- The sunrise generally happens between 5am and 6am (depending on the season), so you’ll want to be up and leaving Siem Reap around 4.30am. If you’re not sure what time it is, ask your guesthouse – you definitely don’t want to miss it!
- As it’s so early, you’ll want to buy your ticket the day before. If you forget, the ticket office opens at 5:00am – but you’ll be cutting it VERY fine for the sunrise.
- Do check the weather forecast before you go, especially in wet season. When it is wet the sky is hazy, and the colours are less impressive.
- Another option is to take a hot air balloon ride for an amazing view as the sun comes up over the temple park.
- One the sun has risen, typically most visitors rush in to start exploring the inside. However, it’s a beautiful time to admire the exterior when it’s baked in a golden light.
Another option is to visit Angkor Wat at sunset, which is also great and definitely less crowded compared to sunrise. Another big plus of this is, it is free to enter the Archaeological Park after 5:30pm, although you can’t actually explore the interior of the temple. Of course, if you’re spending three days then there’s time to do both.
7 Top Tips for Visiting Angkor Wat
- Act Respectfully: Many of the temples, including Angkor Wat, are still in use today by devoted Buddhists. Keep this in mind and act respectfully, such as by keeping your voice down and avoiding no-nos such as touching the monks.
- Clothing | Dress Code: In recent years, temple guards have become more serious about enforcing the dress code. Visitors of all genders are requested to cover their shoulders and knees when visiting. Nudity is definitely not tolerated – and has landed several travelers in big trouble!
- Begging Children: While visiting the temples, you’ll likely encounter children selling and begging. Although they are charming and it can be difficult, it’s advisable not to buy from them as it encourages them to stay away from school. Instead, consider donating to a reputable NGO.
- Photography: You’ll get one of the most iconic photos of Angkor Wat from in front of the ponds near the entrance to the temple. It’s particularly beautiful around sunrise when the light is golden, and there’s an amazing reflection in the water.
- Guided Tour: As mentioned, a tour for at least one day or a couple of hours is the the best way to see the temples and take it all in. A licensed guide explains the significance and symbolism which makes the whole experience so much better.
- Sun and Heat: It is hot pretty much all year round in Cambodia, so definitely be prepared.
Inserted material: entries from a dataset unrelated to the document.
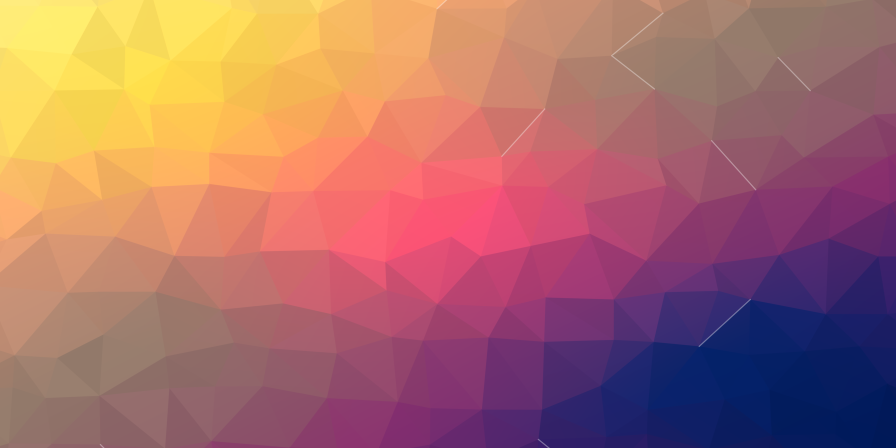
Give the GLSL for this background, as a WebGL 1 fragment shader.

```glsl
precision highp float;

// Low-poly backdrop: a jittered grid is split into triangular facets, each
// tinted by a diagonal sunset gradient (yellow, coral, magenta, navy) that
// fades to muted tones away from the diagonal. A few facets show pale seams.

uniform vec2 u_resolution;

const vec2 CANVAS = vec2(2.0, 1.0);       // canvas extent in working units
const vec2 DENSITY = vec2(8.2, 9.0);      // grid cells per unit
const float JITTER = 0.62;                // vertex wander, in cells
const float FACET_FLATNESS = 0.78;        // 1 = one flat tone per facet
const float TONE_VARIATION = 0.075;       // brightness range between facets
const float MUTED_REACH = 0.62;           // distance at which muted tones win
const float SEAM_WIDTH = 0.0016;
const float SEAM_CHANCE = 0.04;
const float SEAM_STRENGTH = 0.35;

const vec3 PALE_YELLOW = vec3(1.00, 0.92, 0.49);
const vec3 YELLOW = vec3(1.00, 0.87, 0.29);
const vec3 AMBER = vec3(1.00, 0.72, 0.33);
const vec3 CORAL = vec3(1.00, 0.50, 0.42);
const vec3 PINK = vec3(1.00, 0.32, 0.46);
const vec3 MAGENTA = vec3(0.61, 0.22, 0.45);
const vec3 VIOLET = vec3(0.33, 0.19, 0.46);
const vec3 NAVY = vec3(0.02, 0.14, 0.43);
const vec3 DEEP_NAVY = vec3(0.00, 0.10, 0.35);

const vec3 SAND = vec3(1.00, 0.82, 0.45);
const vec3 PEACH = vec3(0.97, 0.65, 0.45);
const vec3 CLAY = vec3(0.80, 0.57, 0.46);
const vec3 TAUPE = vec3(0.58, 0.48, 0.42);
const vec3 MAUVE = vec3(0.55, 0.35, 0.41);
const vec3 PLUM = vec3(0.53, 0.18, 0.42);
const vec3 INDIGO = vec3(0.28, 0.11, 0.41);

float hash(vec2 p) {
  vec3 q = fract(p.xyx * vec3(0.1031, 0.1030, 0.0973));
  q += dot(q, q.yzx + 33.33);
  return fract((q.x + q.y) * q.z);
}

float cross2(vec2 a, vec2 b) {
  return a.x * b.y - a.y * b.x;
}

// Fraction of the way from one gradient stop to the next
float between(float a, float b, float t) {
  return clamp((t - a) / (b - a), 0.0, 1.0);
}

// Vivid tones along the diagonal
vec3 vividRamp(float t) {
  vec3 c = mix(PALE_YELLOW, YELLOW, between(0.0, 0.18, t));
  c = mix(c, AMBER, between(0.18, 0.28, t));
  c = mix(c, CORAL, between(0.28, 0.38, t));
  c = mix(c, PINK, between(0.38, 0.50, t));
  c = mix(c, MAGENTA, between(0.50, 0.64, t));
  c = mix(c, VIOLET, between(0.64, 0.715, t));
  c = mix(c, NAVY, between(0.715, 0.79, t));
  return mix(c, DEEP_NAVY, between(0.79, 0.95, t));
}

// Muted tones towards the two side corners
vec3 mutedRamp(float t) {
  vec3 c = mix(SAND, PEACH, between(0.15, 0.24, t));
  c = mix(c, CLAY, between(0.24, 0.33, t));
  c = mix(c, TAUPE, between(0.33, 0.45, t));
  c = mix(c, MAUVE, between(0.47, 0.60, t));
  c = mix(c, PLUM, between(0.60, 0.69, t));
  return mix(c, INDIGO, between(0.69, 0.83, t));
}

vec3 gradient(vec2 p) {
  vec2 uv = p / CANVAS;
  float along = 0.5 * (uv.x + 1.0 - uv.y);
  float aside = abs(uv.x + uv.y - 1.0);
  return mix(vividRamp(along), mutedRamp(along), smoothstep(0.0, MUTED_REACH, aside));
}

vec2 vertex(vec2 id) {
  vec2 wander = vec2(hash(id + 17.0), hash(id + 59.0)) - 0.5;
  return (id + JITTER * wander) / DENSITY;
}

// Signed distance to the line through a and b
float edge(vec2 p, vec2 a, vec2 b) {
  return cross2(b - a, p - a) / length(b - a);
}

// Adds a facet as colour times coverage, with coverage in w
void addFacet(inout vec4 sum, vec2 p, vec2 a, vec2 b, vec2 c, float seed, float pixel) {
  float side = sign(cross2(b - a, c - a));
  float d = min(side * edge(p, a, b), min(side * edge(p, b, c), side * edge(p, c, a)));
  float cover = smoothstep(-0.7 * pixel, 0.7 * pixel, d);
  vec3 tone = gradient(mix(p, (a + b + c) / 3.0, FACET_FLATNESS));
  tone *= 1.0 + TONE_VARIATION * (seed - 0.5);
  sum += vec4(tone, 1.0) * cover;
}

float seam(vec2 p, vec2 a, vec2 b, float pixel) {
  vec2 ab = b - a;
  float d = length(p - a - ab * clamp(dot(p - a, ab) / dot(ab, ab), 0.0, 1.0));
  return 1.0 - smoothstep(0.0, SEAM_WIDTH + 0.5 * pixel, d);
}

void main() {
  vec2 p = gl_FragCoord.xy / u_resolution * CANVAS;
  float pixel = 1.0 / u_resolution.y;
  vec2 home = floor(p * DENSITY);
  vec4 sum = vec4(gradient(p), 1.0) * 0.001;
  float seams = 0.0;

  // Split each nearby cell along its shorter diagonal
  for (int j = -1; j <= 1; j++) {
    for (int i = -1; i <= 1; i++) {
      vec2 id = home + vec2(float(i), float(j));
      vec2 a = vertex(id), b = vertex(id + vec2(1.0, 0.0));
      vec2 c = vertex(id + 1.0), d = vertex(id + vec2(0.0, 1.0));
      bool rising = distance(a, c) < distance(b, d);
      vec2 from = rising ? a : b, to = rising ? c : d;
      addFacet(sum, p, from, to, rising ? b : c, hash(id + 101.0), pixel);
      addFacet(sum, p, from, to, rising ? d : a, hash(id + 211.0), pixel);
      float shown = step(hash(id + 307.0), SEAM_CHANCE);
      seams = max(seams, shown * seam(p, from, to, pixel));
    }
  }
  vec3 color = sum.rgb / sum.w;
  gl_FragColor = vec4(mix(color, vec3(1.0), SEAM_STRENGTH * seams), 1.0);
}
```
Sunscreen and (bottled) water are musts, while in the wet season you’ll also want to come prepared for sudden rainstorms.
- Shoes: Please be careful at the temples and wear good shoes. Although you can walk around and, in some cases, through, the temples, just be aware of hurting yourself or damaging these historic sites. Be sure that you come back in one piece, and future generations can also enjoy the temples!
Place originally created by Umamisky. All gallery images below by Umamisky. Thanks!